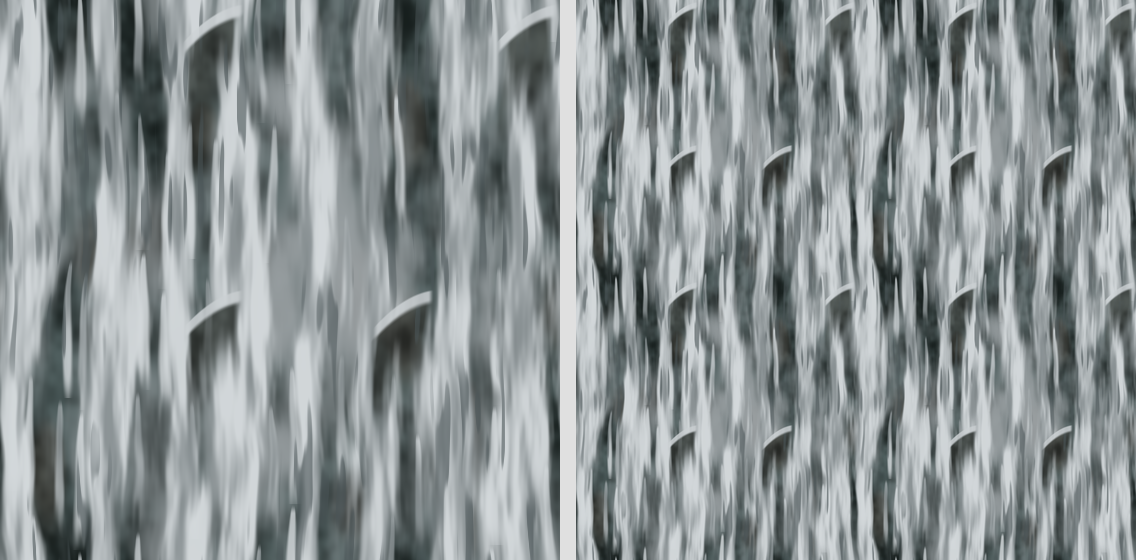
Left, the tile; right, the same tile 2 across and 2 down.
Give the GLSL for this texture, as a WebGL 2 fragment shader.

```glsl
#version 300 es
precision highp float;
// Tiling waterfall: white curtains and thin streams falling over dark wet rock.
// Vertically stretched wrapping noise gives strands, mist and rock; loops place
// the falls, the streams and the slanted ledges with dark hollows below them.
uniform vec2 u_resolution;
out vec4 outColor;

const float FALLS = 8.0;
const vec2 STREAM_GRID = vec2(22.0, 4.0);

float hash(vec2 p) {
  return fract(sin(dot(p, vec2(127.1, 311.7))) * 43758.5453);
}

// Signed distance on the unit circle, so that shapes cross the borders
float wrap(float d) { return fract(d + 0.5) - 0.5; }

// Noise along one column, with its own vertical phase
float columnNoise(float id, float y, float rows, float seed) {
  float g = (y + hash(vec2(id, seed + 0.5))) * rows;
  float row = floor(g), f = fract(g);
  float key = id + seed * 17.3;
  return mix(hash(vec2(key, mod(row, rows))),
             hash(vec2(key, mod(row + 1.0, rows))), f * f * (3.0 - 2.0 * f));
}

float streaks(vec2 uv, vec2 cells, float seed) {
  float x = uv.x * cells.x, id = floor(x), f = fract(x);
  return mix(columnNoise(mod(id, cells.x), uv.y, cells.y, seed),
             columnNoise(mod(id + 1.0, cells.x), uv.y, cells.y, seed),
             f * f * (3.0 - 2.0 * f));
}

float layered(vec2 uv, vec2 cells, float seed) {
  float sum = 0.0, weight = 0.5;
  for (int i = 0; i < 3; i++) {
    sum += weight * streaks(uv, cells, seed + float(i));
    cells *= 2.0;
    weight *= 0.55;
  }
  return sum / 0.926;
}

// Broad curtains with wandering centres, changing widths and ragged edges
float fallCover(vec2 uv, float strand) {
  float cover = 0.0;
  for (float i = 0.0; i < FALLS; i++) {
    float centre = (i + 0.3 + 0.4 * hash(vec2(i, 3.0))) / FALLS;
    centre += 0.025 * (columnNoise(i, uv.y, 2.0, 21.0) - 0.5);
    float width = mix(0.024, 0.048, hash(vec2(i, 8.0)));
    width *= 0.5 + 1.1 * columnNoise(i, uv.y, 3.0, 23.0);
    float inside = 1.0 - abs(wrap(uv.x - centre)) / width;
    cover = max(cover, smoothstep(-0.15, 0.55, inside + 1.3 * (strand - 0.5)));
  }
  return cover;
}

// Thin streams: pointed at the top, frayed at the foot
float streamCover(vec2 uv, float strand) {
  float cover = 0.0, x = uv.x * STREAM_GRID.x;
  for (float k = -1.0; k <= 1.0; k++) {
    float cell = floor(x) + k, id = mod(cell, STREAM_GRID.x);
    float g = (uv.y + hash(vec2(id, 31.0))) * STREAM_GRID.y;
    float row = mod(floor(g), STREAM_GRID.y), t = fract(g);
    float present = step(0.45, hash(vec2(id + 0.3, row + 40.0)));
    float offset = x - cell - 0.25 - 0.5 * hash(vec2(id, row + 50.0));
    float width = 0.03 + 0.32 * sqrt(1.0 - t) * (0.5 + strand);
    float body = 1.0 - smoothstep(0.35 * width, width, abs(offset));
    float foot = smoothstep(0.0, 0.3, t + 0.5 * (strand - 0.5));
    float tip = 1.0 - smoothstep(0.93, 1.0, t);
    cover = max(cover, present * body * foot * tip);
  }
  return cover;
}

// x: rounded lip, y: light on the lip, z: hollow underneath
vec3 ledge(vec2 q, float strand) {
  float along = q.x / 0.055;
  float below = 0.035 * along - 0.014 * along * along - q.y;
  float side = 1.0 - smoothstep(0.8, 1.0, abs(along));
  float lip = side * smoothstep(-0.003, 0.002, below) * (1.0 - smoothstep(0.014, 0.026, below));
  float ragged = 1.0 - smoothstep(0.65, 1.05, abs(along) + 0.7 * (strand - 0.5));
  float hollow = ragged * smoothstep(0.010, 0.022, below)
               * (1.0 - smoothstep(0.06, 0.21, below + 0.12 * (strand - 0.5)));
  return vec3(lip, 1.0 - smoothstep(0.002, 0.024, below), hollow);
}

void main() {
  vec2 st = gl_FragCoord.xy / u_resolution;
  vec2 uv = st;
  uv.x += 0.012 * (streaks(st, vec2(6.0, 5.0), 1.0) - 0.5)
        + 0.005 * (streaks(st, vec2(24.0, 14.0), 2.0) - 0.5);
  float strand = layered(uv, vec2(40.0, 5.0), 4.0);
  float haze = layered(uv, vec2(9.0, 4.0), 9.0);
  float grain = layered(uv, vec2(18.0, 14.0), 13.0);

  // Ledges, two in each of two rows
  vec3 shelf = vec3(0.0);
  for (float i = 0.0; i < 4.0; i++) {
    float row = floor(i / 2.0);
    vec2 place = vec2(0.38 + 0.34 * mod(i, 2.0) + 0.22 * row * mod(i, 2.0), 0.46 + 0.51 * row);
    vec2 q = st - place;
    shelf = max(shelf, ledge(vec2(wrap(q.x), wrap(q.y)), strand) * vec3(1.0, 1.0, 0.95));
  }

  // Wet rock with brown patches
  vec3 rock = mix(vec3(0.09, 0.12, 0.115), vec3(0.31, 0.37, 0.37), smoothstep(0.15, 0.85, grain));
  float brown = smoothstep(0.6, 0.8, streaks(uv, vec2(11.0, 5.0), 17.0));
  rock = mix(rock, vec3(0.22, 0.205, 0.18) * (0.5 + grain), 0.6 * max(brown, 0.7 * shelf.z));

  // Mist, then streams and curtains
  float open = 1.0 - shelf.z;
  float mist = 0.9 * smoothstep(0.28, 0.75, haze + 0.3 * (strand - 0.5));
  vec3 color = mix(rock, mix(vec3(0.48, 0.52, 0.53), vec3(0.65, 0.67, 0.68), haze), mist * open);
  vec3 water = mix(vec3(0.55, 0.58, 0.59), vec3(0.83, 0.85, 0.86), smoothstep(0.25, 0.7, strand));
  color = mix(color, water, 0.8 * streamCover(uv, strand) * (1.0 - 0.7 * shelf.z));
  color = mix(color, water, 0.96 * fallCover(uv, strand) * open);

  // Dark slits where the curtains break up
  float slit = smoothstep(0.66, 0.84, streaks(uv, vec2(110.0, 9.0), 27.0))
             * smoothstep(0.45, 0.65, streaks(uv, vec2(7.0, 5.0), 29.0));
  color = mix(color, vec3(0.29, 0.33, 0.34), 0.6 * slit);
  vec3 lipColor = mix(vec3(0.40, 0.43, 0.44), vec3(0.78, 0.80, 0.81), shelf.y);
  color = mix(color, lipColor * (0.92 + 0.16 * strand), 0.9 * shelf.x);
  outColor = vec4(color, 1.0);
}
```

+--

- ASSIGNED TASK
Tell how many lines of the listing above contain "offset", giving the number alone.

- RESULT OF THIS EXERCISE
2